      • A thousand node network can generate tremendous network traffic called a packet storm
    • Losing Browser Election
      • We want SAMBA to always lose browser election
      • Set the OS level parameter in /etc.smb.conf to 1
        • os level = 1
        • local master = no
        • domain master = no
        • preferred master = no
    • Do not attempt browser synchronization
      • Do not announce to the network
      • Comment or delete the following lines
        • ; remote browse sync =
        • ; remote announce =
    • WINS information
      • Tell SAMBA where the WINS server is and not to act as a WINS server
        • wins server = (sub)
        • win support = no
    • Setup name resolution order
      • Modify dns or /etc/hosts
        • name resolv order = wins host
        • Checks wins first, host second
    • User authentication
      • Windows NT 4 SP3 changed to encrypted passwords
      • We will assume encrypted passwords

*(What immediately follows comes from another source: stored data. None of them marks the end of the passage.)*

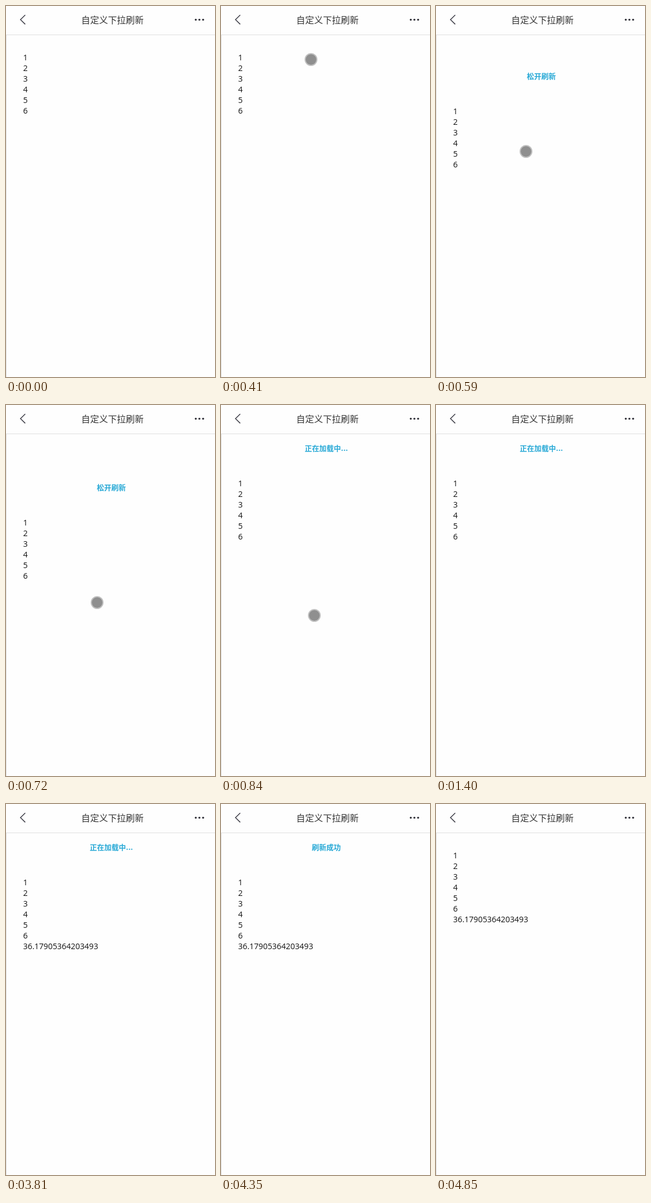
Write an HTML page that moves like this. It is 375 px wide and 662 px high and loops after 5530 ms.

```html
<!DOCTYPE html>
<html lang="zh-CN">
<head>
<meta charset="utf-8">
<title>自定义下拉刷新</title>
<style>
  html, body { margin: 0; width: 100%; height: 100%; overflow: hidden; background: #fefefe; }
  .stage {
    position: relative; width: 375px; height: 662px; overflow: hidden;
    background: #fefefe; color: #111;
    font-family: "Noto Sans CJK SC", "Noto Sans CJK", sans-serif;
  }
  .stage::after {
    content: ""; position: absolute; left: 0; top: 0;
    width: 1px; height: 100%; background: #dedede;
  }

  .bar {
    position: absolute; z-index: 1; left: 0; top: 0; width: 375px; height: 51px;
    background: #fefefe; border-bottom: 1px solid #dfdfdf;
  }
  .bar svg { position: absolute; left: 0; top: 0; }
  .title {
    position: absolute; left: 135px; top: 0;
    font-size: 16px; line-height: 49px; white-space: nowrap; color: #333;
  }

  .track, .label, .extra, .touch { animation: 5530ms step-end infinite; }
  .track { position: absolute; left: 0; top: 0; width: 375px; animation-name: pull; }
  .label {
    position: absolute; left: 1.5px; top: 20px; width: 375px; visibility: hidden;
    font-size: 13px; font-weight: 700; line-height: 18px; text-align: center; color: #28a9d6;
  }
  .release { animation-name: release; }
  .loading { animation-name: loading; }
  .done { animation-name: done; }

  .list {
    position: absolute; left: 30.8px; top: 82px;
    font: 14.3px/19px "Open Sans", "Noto Sans", sans-serif;
  }
  .extra { visibility: hidden; animation-name: extra; }

  .touch {
    position: absolute; z-index: 2; left: 0; top: 0; box-sizing: border-box;
    width: 23px; height: 23px; border: 2px solid #c1c1c1; border-radius: 50%;
    background: #8f8f8f; visibility: hidden; animation-name: touch;
  }

  @keyframes pull {
    0%     { transform: translateY(0); }
    7.95%  { transform: translateY(12px); }
    9.22%  { transform: translateY(72px); }
    10.66% { transform: translateY(96px); }
    11.93% { transform: translateY(108px); }
    13.01% { transform: translateY(118px); }
    14.1%  { transform: translateY(122px); }
    15.18% { transform: translateY(48px); }
    87.7%, 100% { transform: translateY(0); }
  }
  @keyframes release {
    0%     { visibility: hidden; }
    9.22%  { visibility: visible; }
    15.18%, 100% { visibility: hidden; }
  }
  @keyframes loading {
    0%     { visibility: hidden; }
    15.18% { visibility: visible; }
    77.57%, 100% { visibility: hidden; }
  }
  @keyframes done {
    0%     { visibility: hidden; }
    77.57% { visibility: visible; }
    87.7%, 100% { visibility: hidden; }
  }
  @keyframes extra {
    0% { visibility: hidden; }
    68.89%, 100% { visibility: visible; }
  }
  @keyframes touch {
    0%     { visibility: hidden; transform: translate(150px, 84px); }
    6.69%  { visibility: visible; transform: translate(150px, 84px); }
    7.95%  { visibility: visible; transform: translate(150px, 102px); }
    9.22%  { visibility: visible; transform: translate(150px, 171px); }
    10.66% { visibility: visible; transform: translate(150px, 248px); }
    11.93% { visibility: visible; transform: translate(151px, 300px); }
    13.01% { visibility: visible; transform: translate(152px, 341px); }
    14.1%  { visibility: visible; transform: translate(154px, 359px); }
    15.18% { visibility: visible; transform: translate(156px, 364px); }
    22.05% { visibility: visible; transform: translate(184px, 349px); }
    23.14% { visibility: visible; transform: translate(228px, 340px); }
    24.23% { visibility: visible; transform: translate(270px, 324px); }
    25.31%, 100% { visibility: hidden; transform: translate(270px, 324px); }
  }
</style>
</head>
<body>
<div class="stage">
  <div class="track">
    <div class="label release">松开刷新</div>
    <div class="label loading">正在加载中...</div>
    <div class="label done">刷新成功</div>
    <div class="list">
      <div>1</div>
      <div>2</div>
      <div>3</div>
      <div>4</div>
      <div>5</div>
      <div>6</div>
      <div class="extra">36.17905364203493</div>
    </div>
  </div>
  <div class="bar">
    <svg width="375" height="51">
      <path d="M34.5 16 L26 24.3 L34.5 32.6" fill="none" stroke="#3c3c46" stroke-width="1.5"/>
      <g fill="#33333b">
        <circle cx="340.5" cy="24.5" r="1.8"/>
        <circle cx="347" cy="24.5" r="1.8"/>
        <circle cx="353.7" cy="24.5" r="1.8"/>
      </g>
    </svg>
    <div class="title">自定义下拉刷新</div>
  </div>
  <div class="touch"></div>
</div>
</body>
</html>
```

      • Use user level authentication not share level, it is more secure
    • Authentication Parameters
        • Security = user
        • encrypt passwords = yes

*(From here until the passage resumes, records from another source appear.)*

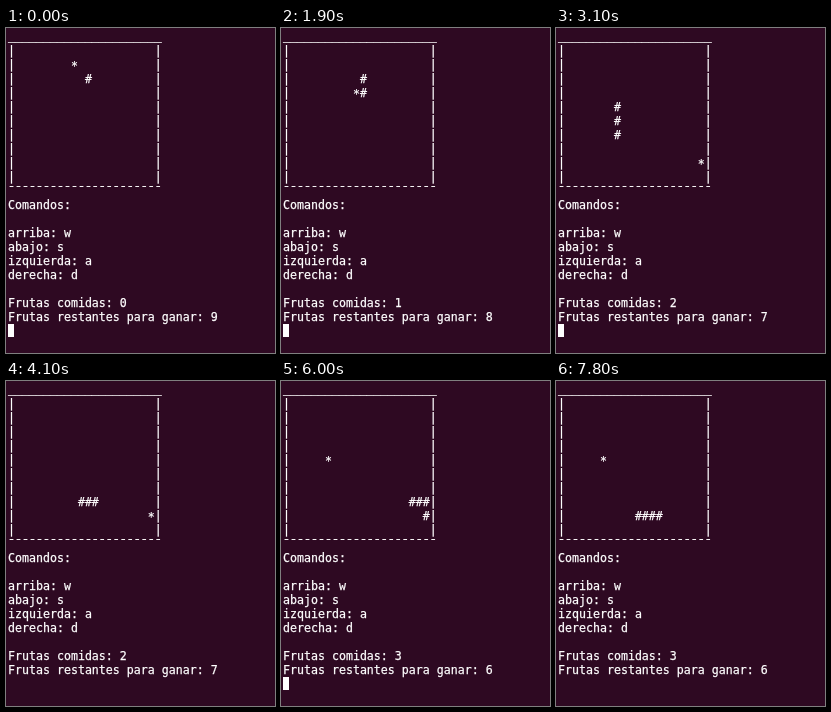
An HTML page for the animation above (8000 ms loop, 269 by 325 pixels).

```html
<!DOCTYPE html>
<html lang="es">
<head>
<meta charset="utf-8">
<title>Serpiente</title>
<style>
  html, body { margin: 0; width: 100%; height: 100%; overflow: hidden; background: #2e0922; }
  pre {
    position: absolute; left: 2px; top: 2px; margin: 0;
    font: 11.627px/14px "DejaVu Sans Mono", monospace;
    font-variant-ligatures: none;
    color: #fff; -webkit-text-stroke: .25px #fff;
  }
  .top, .fruit { position: relative; }
  .top { top: -1px; }
  .fruit { top: 1px; }
  #cursor { position: absolute; left: 2px; top: 296px; width: 6px; height: 13px; background: #fff; }
</style>
</head>
<body>
<pre id="screen"></pre>
<div id="cursor"></div>
<script>
const LOOP = 8000, COLS = 20, ROWS = 10, GOAL = 9;
const FRAME = 100, TICK = 205.5, LEAD = 35; // ms: display refresh, game step, head start
const BLINK = 600, KEY_LEAD = 131;          // ms: half a blink, key press before its turn
const screen = document.getElementById('screen');
const cursor = document.getElementById('cursor');

const dirs = { L: [-1, 0], R: [1, 0], U: [0, -1], D: [0, 1] };
const fruits = [[9, 1], [10, 3], [20, 8], [6, 4]];
const route = [[11, 2]]; // one cell per move
const meals = [];        // moves on which a fruit is eaten
const keys = [0];        // times of key presses; each restarts the blink

for (const leg of 'L3 U1 R3 D2 L3 D4 R12 D1 L9'.split(' ')) {
  const [dx, dy] = dirs[leg[0]];
  if (route.length > 1) keys.push(route.length * TICK - LEAD - KEY_LEAD);
  for (let n = +leg.slice(1); n > 0; n--) {
    const [x, y] = route.at(-1);
    const [fx, fy] = fruits[meals.length];
    route.push([x + dx, y + dy]);
    if (x + dx === fx && y + dy === fy) meals.push(route.length - 1);
  }
}

function render(moves) {
  const eaten = meals.filter(m => m <= moves).length;
  const grid = Array.from({ length: ROWS }, () => ['|', ...Array(COLS).fill(' '), '|']);
  const [fx, fy] = fruits[eaten];
  grid[fy][fx] = '<span class="fruit">*</span>';
  for (const [x, y] of route.slice(Math.max(0, moves - eaten), moves + 1)) grid[y][x] = '#';
  screen.innerHTML = [
    `<span class="top">${'_'.repeat(COLS + 2)}</span>`,
    ...grid.map(row => row.join('')),
    '¯'.repeat(COLS + 2),
    'Comandos:', '',
    'arriba: w', 'abajo: s', 'izquierda: a', 'derecha: d', '',
    `Frutas comidas: ${eaten}`,
    `Frutas restantes para ganar: ${GOAL - eaten}`
  ].join('\n');
}

let shown = -1;
const begin = performance.now();
function tick() {
  const t = Math.floor((performance.now() - begin) % LOOP / FRAME) * FRAME;
  const moves = Math.floor((t + LEAD) / TICK);
  if (moves !== shown) render(shown = moves);
  const sinceKey = t - keys.findLast(k => k <= t);
  cursor.hidden = sinceKey % (2 * BLINK) >= BLINK;
  requestAnimationFrame(tick);
}
tick();
</script>
</body>
</html>
```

        • null passwords = no
        • smb passwd file = /etc/smbpasswd
        • unix password sync = no
        • ;do not restrict host access , comment out
        • ; allow hosts =

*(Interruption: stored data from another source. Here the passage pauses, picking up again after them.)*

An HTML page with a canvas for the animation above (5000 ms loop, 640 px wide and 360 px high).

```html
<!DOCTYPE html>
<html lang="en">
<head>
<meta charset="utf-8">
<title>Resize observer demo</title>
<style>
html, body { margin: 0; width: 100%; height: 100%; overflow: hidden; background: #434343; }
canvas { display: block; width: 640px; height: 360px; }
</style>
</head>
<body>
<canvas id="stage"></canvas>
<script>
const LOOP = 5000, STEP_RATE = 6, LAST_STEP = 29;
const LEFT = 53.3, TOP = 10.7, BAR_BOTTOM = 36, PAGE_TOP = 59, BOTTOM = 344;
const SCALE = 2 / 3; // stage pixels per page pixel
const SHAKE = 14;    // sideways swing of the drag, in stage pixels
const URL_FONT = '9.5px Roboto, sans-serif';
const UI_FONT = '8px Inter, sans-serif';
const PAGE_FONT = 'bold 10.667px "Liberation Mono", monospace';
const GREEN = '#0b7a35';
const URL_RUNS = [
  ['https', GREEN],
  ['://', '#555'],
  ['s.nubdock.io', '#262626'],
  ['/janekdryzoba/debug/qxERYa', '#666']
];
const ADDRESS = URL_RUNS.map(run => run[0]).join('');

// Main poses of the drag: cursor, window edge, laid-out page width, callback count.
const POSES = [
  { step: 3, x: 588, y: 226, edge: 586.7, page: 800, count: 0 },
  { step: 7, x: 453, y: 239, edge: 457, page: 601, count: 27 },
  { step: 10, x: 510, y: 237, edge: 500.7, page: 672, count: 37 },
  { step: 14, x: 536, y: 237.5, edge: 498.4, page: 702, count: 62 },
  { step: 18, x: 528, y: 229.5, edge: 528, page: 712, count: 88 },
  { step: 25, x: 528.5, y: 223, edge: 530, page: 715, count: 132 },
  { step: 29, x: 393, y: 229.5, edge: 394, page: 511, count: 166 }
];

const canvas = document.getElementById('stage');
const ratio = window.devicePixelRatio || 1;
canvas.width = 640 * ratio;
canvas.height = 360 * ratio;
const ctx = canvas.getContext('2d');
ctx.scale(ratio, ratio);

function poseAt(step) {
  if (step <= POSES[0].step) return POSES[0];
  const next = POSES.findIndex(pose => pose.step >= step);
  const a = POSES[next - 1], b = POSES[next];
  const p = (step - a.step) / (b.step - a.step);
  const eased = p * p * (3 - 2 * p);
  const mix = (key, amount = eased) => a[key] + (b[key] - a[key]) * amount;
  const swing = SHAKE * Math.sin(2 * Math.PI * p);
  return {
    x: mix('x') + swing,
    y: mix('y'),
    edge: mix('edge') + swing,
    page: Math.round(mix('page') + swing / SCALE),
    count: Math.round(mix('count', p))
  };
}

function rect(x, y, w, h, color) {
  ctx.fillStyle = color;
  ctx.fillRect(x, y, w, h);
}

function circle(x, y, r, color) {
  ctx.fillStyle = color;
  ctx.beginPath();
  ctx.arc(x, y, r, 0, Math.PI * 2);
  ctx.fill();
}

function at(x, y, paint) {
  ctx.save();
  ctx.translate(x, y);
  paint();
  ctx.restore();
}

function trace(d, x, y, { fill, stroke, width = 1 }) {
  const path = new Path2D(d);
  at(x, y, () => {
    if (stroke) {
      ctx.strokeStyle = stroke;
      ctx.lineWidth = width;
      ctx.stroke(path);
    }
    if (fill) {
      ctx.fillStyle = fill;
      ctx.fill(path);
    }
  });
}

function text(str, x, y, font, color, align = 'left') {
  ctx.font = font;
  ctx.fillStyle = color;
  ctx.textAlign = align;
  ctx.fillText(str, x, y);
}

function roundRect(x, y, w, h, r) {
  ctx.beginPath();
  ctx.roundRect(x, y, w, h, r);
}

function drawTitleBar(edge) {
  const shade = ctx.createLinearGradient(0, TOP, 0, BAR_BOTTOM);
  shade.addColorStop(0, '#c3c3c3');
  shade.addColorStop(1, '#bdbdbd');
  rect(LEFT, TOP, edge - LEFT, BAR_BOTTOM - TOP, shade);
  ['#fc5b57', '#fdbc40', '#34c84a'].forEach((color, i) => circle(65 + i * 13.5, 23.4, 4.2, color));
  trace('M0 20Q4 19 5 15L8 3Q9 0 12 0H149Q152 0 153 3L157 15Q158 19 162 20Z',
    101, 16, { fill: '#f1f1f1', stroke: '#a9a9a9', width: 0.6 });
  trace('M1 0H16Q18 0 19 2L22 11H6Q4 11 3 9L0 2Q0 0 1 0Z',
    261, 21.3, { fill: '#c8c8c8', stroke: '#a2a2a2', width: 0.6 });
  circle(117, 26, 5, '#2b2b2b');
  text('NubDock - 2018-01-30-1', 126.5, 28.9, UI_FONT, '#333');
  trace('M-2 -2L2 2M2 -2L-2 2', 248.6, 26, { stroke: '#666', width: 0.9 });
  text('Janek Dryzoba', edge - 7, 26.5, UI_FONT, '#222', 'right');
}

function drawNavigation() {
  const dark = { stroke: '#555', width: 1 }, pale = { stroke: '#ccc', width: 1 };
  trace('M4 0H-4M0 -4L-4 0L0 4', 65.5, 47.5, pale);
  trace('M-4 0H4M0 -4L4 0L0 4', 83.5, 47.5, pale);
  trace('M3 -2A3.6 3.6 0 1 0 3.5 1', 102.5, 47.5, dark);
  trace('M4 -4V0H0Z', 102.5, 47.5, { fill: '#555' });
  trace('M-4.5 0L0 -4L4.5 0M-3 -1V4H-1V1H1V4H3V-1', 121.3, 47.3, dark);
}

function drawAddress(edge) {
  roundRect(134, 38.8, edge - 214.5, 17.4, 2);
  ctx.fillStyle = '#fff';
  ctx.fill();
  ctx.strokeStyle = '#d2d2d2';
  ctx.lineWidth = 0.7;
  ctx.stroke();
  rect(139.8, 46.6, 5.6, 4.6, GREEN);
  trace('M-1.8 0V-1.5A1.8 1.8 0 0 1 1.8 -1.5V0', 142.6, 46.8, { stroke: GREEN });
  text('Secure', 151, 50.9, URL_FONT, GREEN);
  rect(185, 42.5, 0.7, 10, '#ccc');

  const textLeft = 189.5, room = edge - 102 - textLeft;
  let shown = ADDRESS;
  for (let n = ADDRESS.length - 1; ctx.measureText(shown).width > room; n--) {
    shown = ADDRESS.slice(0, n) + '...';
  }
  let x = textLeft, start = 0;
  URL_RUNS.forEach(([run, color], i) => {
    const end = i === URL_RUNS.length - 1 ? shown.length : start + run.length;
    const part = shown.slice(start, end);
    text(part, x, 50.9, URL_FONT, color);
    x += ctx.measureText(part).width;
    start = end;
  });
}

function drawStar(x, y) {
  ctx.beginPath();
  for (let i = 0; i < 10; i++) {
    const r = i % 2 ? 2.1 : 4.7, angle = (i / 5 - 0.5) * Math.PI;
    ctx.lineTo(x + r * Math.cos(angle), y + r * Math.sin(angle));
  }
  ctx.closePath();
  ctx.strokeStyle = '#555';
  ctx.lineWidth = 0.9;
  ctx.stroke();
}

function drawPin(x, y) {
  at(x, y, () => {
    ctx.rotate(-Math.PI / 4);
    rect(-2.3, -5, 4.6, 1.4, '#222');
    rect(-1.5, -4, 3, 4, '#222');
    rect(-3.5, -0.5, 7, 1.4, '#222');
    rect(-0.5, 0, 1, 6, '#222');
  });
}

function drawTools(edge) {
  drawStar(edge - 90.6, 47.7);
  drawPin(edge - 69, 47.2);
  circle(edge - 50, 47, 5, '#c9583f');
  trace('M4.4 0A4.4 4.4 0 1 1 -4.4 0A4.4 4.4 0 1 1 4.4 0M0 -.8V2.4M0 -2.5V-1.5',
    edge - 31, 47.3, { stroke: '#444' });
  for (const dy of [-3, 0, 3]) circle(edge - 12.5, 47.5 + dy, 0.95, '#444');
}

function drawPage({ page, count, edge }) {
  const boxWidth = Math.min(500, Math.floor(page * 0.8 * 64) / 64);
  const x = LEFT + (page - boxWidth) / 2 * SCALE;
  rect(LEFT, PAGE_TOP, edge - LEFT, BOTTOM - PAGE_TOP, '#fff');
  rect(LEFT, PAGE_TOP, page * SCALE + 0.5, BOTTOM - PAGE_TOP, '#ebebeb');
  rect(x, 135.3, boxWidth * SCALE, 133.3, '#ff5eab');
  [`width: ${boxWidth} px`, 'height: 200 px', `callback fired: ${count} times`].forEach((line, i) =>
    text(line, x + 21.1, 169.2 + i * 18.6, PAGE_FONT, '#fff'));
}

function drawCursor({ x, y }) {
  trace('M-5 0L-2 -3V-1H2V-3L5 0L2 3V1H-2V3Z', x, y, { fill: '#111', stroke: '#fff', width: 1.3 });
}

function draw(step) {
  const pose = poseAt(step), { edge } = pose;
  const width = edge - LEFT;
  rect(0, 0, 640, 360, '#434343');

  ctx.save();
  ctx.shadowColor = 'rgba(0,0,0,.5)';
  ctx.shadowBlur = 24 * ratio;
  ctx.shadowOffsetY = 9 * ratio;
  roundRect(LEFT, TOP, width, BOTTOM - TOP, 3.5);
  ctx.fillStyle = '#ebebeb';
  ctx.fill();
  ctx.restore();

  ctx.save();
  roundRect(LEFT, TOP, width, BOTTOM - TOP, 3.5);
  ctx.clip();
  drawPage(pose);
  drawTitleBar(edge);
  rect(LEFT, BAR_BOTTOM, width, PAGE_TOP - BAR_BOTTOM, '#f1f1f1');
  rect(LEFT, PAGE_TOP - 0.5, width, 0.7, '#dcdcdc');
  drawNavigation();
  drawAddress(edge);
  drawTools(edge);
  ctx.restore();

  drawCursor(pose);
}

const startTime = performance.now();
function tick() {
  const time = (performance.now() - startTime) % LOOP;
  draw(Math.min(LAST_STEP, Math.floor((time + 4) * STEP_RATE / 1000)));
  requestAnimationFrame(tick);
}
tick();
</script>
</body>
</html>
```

        • ; deny hosts =
    • Explicitly state interfaces
      • Only needed if more than 1 interface is installed
      • Interfaces = eth0
      • Tell SAMBA how to handle TCP transmissions
      • socket options = TCP_NODELAY SO_RECVBUF=8192 SO_SNDBUF=8192
    • Case Sensitivity
      • Use the windows NT way
        • default case = lower
        • case sensitive = no
        • preserve case = yes
        • password level = 0
    • Testing the config
      • Testparm tests the configuration and reports any syntax errors
      • Only syntax is tested not context
    • Starting the server
      • Both smbd and nmbd need to be started
      • $ /etc/rc.d/init.d/smb start
      • Check the log files /var/log/samba/ log.smb and log.nmb for errors
    • Adding Samba users
      • Use the perl script smbadduser
      • $smbadduser linuxid:ntid
      • The linux and NT user must already exist
    • Defining File Shares
      • [sharename]
        • comment = Seneca Share
        • path = /senecadir
        • guest ok = yes
        • browseable = yes
        • writable = yes
        • read list = usernames
        • write list = usernames
        • admin list = usernames
    • Defining Printer Shares
      • [global]
        • Printing - bsd
        • printcap name = /etc/printcap
        • load printers = yes
      • Printcap is the printer config file
    • Printer definitions
      • [printers]
        • comment = All Printers
        • browseable = no
        • printable = yes
        • public = no
        • read only = yes
        • create mode = 0700
        • directory = /tmp
    • Regarding Printing
      • SAMBA routes printing by default through LPD specified using printing = bsd
      • Printers can be directly configured with printtool
    • Client Setup
      • Three main client programs
        • smbclient
        • smbmount
        • smbprint
        • Print requests must be sent through the local print filters
    • Connecting to an SMB share
      • Mounting
        • $ smbmount //servername/sharename /localpath -o options username= ?user? password= ?password?
    • SAMBA 2.0
      • Has more concrete support for NT Domains
      • a user can log in to a Windows NT domain and use all the computers in the domain without logging into them individually
    • Performance
      • Name/browsing service now supports 35,000 simultaneous clients
      • File and print services support many concurrent users without noticeable performance degradation.
    • Performance
      • Linux/Samba on identical hardware now consistently performs better than NT Server
      • Improved locking allows client machines to cache entire files locally, improving speed
      • and many more
    • End of Presentation